YOUR TASK:
Each line below should be copied exactly as it stands.

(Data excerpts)
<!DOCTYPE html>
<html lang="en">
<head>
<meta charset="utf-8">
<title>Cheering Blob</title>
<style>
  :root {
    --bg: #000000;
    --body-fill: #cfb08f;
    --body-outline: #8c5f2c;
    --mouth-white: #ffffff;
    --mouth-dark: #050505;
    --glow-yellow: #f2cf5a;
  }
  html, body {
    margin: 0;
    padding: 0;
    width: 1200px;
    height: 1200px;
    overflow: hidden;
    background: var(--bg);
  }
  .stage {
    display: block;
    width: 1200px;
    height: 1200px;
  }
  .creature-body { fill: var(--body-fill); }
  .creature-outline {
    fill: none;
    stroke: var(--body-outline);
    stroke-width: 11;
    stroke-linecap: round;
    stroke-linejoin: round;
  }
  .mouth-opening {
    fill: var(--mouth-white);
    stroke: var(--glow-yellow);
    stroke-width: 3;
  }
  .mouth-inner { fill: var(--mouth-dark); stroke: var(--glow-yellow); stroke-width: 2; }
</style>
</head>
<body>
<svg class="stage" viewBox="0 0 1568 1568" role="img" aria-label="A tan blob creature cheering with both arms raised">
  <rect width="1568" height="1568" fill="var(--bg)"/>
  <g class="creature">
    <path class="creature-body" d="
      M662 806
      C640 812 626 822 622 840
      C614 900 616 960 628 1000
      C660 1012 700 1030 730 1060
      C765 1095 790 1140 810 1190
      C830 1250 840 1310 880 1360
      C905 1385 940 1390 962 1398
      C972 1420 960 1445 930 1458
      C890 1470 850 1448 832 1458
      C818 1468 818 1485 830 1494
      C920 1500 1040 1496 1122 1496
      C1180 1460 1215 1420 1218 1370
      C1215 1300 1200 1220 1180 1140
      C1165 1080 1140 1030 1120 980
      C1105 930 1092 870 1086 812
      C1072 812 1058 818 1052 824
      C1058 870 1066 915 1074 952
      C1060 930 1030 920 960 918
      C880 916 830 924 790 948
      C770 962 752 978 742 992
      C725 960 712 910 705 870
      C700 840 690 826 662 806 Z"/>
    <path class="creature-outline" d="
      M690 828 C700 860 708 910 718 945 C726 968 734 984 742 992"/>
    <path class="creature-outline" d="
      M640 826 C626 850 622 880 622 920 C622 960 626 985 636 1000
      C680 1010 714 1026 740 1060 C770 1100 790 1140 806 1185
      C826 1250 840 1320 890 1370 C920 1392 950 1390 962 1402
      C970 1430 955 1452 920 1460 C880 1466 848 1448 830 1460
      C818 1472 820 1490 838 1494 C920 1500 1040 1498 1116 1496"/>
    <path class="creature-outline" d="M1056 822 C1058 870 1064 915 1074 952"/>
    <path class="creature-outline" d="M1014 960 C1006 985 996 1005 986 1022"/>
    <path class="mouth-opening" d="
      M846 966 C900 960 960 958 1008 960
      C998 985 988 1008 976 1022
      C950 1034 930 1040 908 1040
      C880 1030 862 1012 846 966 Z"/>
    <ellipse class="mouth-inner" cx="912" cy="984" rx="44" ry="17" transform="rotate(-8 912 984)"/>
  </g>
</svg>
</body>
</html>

WRITTEN ANSWER:
<!DOCTYPE html>
<html lang="en">
<head>
<meta charset="utf-8">
<title>Cheering Blob</title>
<style>
  :root {
    --bg: #000000;
    --body-fill: #cfb08f;
    --body-outline: #8c5f2c;
    --mouth-white: #ffffff;
    --mouth-dark: #050505;
    --glow-yellow: #f2cf5a;
  }
  html, body {
    margin: 0;
    padding: 0;
    width: 1200px;
    height: 1200px;
    overflow: hidden;
    background: var(--bg);
  }
  .stage {
    display: block;
    width: 1200px;
    height: 1200px;
  }
  .creature-body { fill: var(--body-fill); }
  .creature-outline {
    fill: none;
    stroke: var(--body-outline);
    stroke-width: 11;
    stroke-linecap: round;
    stroke-linejoin: round;
  }
  .mouth-opening {
    fill: var(--mouth-white);
    stroke: var(--glow-yellow);
    stroke-width: 3;
  }
  .mouth-inner { fill: var(--mouth-dark); stroke: var(--glow-yellow); stroke-width: 2; }
</style>
</head>
<body>
<svg class="stage" viewBox="0 0 1568 1568" role="img" aria-label="A tan blob creature cheering with both arms raised">
  <rect width="1568" height="1568" fill="var(--bg)"/>
  <g class="creature">
    <path class="creature-body" d="
      M662 806
      C640 812 626 822 622 840
      C614 900 616 960 628 1000
      C660 1012 700 1030 730 1060
      C765 1095 790 1140 810 1190
      C830 1250 840 1310 880 1360
      C905 1385 940 1390 962 1398
      C972 1420 960 1445 930 1458
      C890 1470 850 1448 832 1458
      C818 1468 818 1485 830 1494
      C920 1500 1040 1496 1122 1496
      C1180 1460 1215 1420 1218 1370
      C1215 1300 1200 1220 1180 1140
      C1165 1080 1140 1030 1120 980
      C1105 930 1092 870 1086 812
      C1072 812 1058 818 1052 824
      C1058 870 1066 915 1074 952
      C1060 930 1030 920 960 918
      C880 916 830 924 790 948
      C770 962 752 978 742 992
      C725 960 712 910 705 870
      C700 840 690 826 662 806 Z"/>
    <path class="creature-outline" d="
      M690 828 C700 860 708 910 718 945 C726 968 734 984 742 992"/>
    <path class="creature-outline" d="
      M640 826 C626 850 622 880 622 920 C622 960 626 985 636 1000
      C680 1010 714 1026 740 1060 C770 1100 790 1140 806 1185
      C826 1250 840 1320 890 1370 C920 1392 950 1390 962 1402
      C970 1430 955 1452 920 1460 C880 1466 848 1448 830 1460
      C818 1472 820 1490 838 1494 C920 1500 1040 1498 1116 1496"/>
    <path class="creature-outline" d="M1056 822 C1058 870 1064 915 1074 952"/>
    <path class="creature-outline" d="M1014 960 C1006 985 996 1005 986 1022"/>
    <path class="mouth-opening" d="
      M846 966 C900 960 960 958 1008 960
      C998 985 988 1008 976 1022
      C950 1034 930 1040 908 1040
      C880 1030 862 1012 846 966 Z"/>
    <ellipse class="mouth-inner" cx="912" cy="984" rx="44" ry="17" transform="rotate(-8 912 984)"/>
  </g>
</svg>
</body>
</html>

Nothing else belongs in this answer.